- The number of delinquencies on your reports matters, too. Usually, more delinquencies result in a more significant negative impact to your scores.
- A delinquency will have the largest impact on your credit scores when it’s first reported. But as the delinquency ages, the impact on your scores should decrease. The length of time your scores take to recover may depend on any other negative issues that might be affecting them.
It’s important to remember that each credit bureau has its own way of evaluating your information and assigning you a credit score. A late payment could have a more significant impact on one score than on another, which is one reason why your scores may vary between credit bureaus.
Is payment history a big factor in my credit scores?
Your payment history is a big deal. In the FICO® credit-scoring model, payment history accounts for roughly 35% of your total FICO credit scores.
Can I get late payments removed from my credit report?
First things first: If your bills are past due, the sooner you can pay them off, the better. As we noted above, the damaging effects of a late payment on your credit scores can increase if you let the delinquency drag on.

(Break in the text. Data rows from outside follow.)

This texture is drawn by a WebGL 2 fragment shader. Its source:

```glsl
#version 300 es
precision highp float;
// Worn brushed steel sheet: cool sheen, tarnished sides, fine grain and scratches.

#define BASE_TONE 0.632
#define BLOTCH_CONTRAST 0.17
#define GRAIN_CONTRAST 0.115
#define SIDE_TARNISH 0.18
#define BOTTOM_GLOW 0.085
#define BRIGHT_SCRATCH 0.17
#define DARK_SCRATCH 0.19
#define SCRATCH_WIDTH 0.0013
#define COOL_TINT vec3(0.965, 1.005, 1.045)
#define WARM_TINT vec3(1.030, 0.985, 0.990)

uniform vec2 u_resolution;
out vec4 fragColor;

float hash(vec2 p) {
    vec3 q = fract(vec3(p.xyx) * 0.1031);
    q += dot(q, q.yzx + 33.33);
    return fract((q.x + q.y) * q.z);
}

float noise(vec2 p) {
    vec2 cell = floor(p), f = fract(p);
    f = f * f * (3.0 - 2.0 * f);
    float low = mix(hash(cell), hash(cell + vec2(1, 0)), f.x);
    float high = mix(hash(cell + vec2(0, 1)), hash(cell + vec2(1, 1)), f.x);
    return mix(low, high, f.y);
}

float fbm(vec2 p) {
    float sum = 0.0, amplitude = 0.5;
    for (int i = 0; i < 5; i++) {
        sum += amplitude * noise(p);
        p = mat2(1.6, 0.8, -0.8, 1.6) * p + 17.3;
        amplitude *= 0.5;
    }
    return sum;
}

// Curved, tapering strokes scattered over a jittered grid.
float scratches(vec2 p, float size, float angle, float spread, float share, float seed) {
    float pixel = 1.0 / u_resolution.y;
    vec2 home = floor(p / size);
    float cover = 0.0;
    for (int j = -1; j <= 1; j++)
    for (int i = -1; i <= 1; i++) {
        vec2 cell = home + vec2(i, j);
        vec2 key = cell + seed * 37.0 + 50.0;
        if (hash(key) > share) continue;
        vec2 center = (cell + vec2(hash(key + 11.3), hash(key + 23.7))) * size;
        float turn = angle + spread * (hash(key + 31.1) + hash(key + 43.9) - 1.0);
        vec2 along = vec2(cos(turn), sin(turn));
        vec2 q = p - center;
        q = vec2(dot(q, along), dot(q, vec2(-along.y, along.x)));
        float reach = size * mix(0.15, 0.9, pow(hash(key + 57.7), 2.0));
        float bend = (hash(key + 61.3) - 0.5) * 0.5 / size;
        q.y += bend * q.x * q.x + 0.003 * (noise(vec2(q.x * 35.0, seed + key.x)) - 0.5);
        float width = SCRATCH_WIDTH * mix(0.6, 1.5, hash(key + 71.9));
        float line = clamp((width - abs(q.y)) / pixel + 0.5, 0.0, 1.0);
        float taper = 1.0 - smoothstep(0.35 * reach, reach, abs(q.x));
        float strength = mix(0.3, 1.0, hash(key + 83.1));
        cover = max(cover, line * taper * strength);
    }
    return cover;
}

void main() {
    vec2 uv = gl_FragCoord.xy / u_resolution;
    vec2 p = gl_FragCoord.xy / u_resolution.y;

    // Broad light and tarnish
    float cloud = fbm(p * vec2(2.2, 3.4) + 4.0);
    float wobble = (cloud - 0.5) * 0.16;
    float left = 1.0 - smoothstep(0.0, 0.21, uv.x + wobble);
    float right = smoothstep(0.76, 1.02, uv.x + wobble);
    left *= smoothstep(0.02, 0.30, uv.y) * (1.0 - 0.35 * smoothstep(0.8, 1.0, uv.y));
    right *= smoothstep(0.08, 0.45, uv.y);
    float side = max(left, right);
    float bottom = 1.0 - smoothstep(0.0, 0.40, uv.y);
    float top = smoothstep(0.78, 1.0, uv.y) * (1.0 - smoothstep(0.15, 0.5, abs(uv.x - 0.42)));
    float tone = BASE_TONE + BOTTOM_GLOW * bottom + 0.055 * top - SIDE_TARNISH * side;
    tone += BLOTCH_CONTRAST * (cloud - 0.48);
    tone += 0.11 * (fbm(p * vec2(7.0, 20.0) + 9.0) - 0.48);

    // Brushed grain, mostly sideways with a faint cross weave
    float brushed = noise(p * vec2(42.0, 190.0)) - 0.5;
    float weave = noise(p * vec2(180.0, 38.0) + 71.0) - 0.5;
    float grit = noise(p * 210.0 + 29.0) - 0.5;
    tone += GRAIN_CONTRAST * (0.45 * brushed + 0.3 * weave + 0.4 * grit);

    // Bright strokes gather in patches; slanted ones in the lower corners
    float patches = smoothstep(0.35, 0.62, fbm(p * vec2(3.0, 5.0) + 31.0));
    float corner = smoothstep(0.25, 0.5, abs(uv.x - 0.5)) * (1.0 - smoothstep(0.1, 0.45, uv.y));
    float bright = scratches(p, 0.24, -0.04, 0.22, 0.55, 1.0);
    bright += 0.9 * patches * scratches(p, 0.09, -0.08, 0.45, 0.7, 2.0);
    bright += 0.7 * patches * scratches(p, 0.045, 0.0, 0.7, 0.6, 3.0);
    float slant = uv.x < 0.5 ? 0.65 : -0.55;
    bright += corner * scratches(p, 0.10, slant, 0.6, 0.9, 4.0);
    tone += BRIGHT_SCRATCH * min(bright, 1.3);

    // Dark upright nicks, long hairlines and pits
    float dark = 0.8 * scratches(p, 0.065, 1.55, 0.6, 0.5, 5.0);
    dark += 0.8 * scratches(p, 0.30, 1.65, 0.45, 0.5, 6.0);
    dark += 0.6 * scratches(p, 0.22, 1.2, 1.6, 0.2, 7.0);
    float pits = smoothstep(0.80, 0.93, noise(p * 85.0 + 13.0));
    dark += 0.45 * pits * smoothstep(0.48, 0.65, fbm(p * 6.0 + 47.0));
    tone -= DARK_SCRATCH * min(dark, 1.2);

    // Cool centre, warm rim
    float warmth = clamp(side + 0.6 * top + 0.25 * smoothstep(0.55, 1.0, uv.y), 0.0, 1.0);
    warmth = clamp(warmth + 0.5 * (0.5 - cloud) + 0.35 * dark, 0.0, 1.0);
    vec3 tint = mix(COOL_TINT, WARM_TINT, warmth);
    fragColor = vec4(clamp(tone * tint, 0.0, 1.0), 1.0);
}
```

But say you want to go a step further and try to actually remove a late payment from your credit reports. There are several ways you might try to go about this, and they differ depending on the particular situation.
- Write a goodwill letter. There’s no guarantee it will work, but you can try writing a goodwill letter that explains your history with the lender, your situation and the fact that you take responsibility for the error. In some cases, this may be enough — but don’t count on it. You may have better luck with this method if you have an otherwise stellar history of making payments on time.
- Negotiate. Another potential way to remove a late payment is negotiating with your lender. Your lender may remove the negative mark if you agree to a partial settlement or to pay off the debt in full. If you reach an agreement, make sure to get it in writing.
- Dispute errors on your credit reports. If you see a payment on your credit reports that was incorrectly marked late, you can dispute the error with the credit bureaus. You have the right to challenge errors on your reports, and if a credit bureau can’t verify the accuracy of the information on your report, it must remove that information. You’ll also want to notify the appropriate lender to explain that you’re disputing the information provided to the bureau. Many lenders specify an address for disputes.
Credit Karma offers free credit reports from two of the major credit bureaus, TransUnion® and Equifax®. You can dispute an erroneous late payment on your TransUnion credit report using Credit Karma’s Direct Dispute™ feature. To start, simply click on the account with the error and look for Direct Dispute™ in the details of the account.
Next steps: How to avoid late payments
Avoiding late payments can be easy if you set up a plan and have the resources to cover your expenses. One tactic you can use is set up automatic payments to pay the minimum amount due each month so you will never be late. You can always opt to pay an additional amount at any time.
Of course, not everyone likes having automatic payments taken out of their bank accounts. If that’s not your style, you can simply open your favorite calendar app and set recurring reminders to pay each bill before the due date. Just don’t forget to add a reminder each time you open a new account or when your payment date changes.
Another way to reduce the possibility of missing a payment is reducing the number of bills you pay each month.
Rather than juggle multiple credit card payments each month, you may want to explore whether a balance transfer credit card could help you consolidate high-interest credit card debt into a single card with a single bill. Alternatively, if a balance transfer credit card isn’t the right choice for your situation, a personal loan may be an option to help lower your overall debt’s interest rate and consolidate your bills into a single payment. In the end, you’ll have fewer payments to keep track of each month — and you may even reduce how long it will take to repay your debt.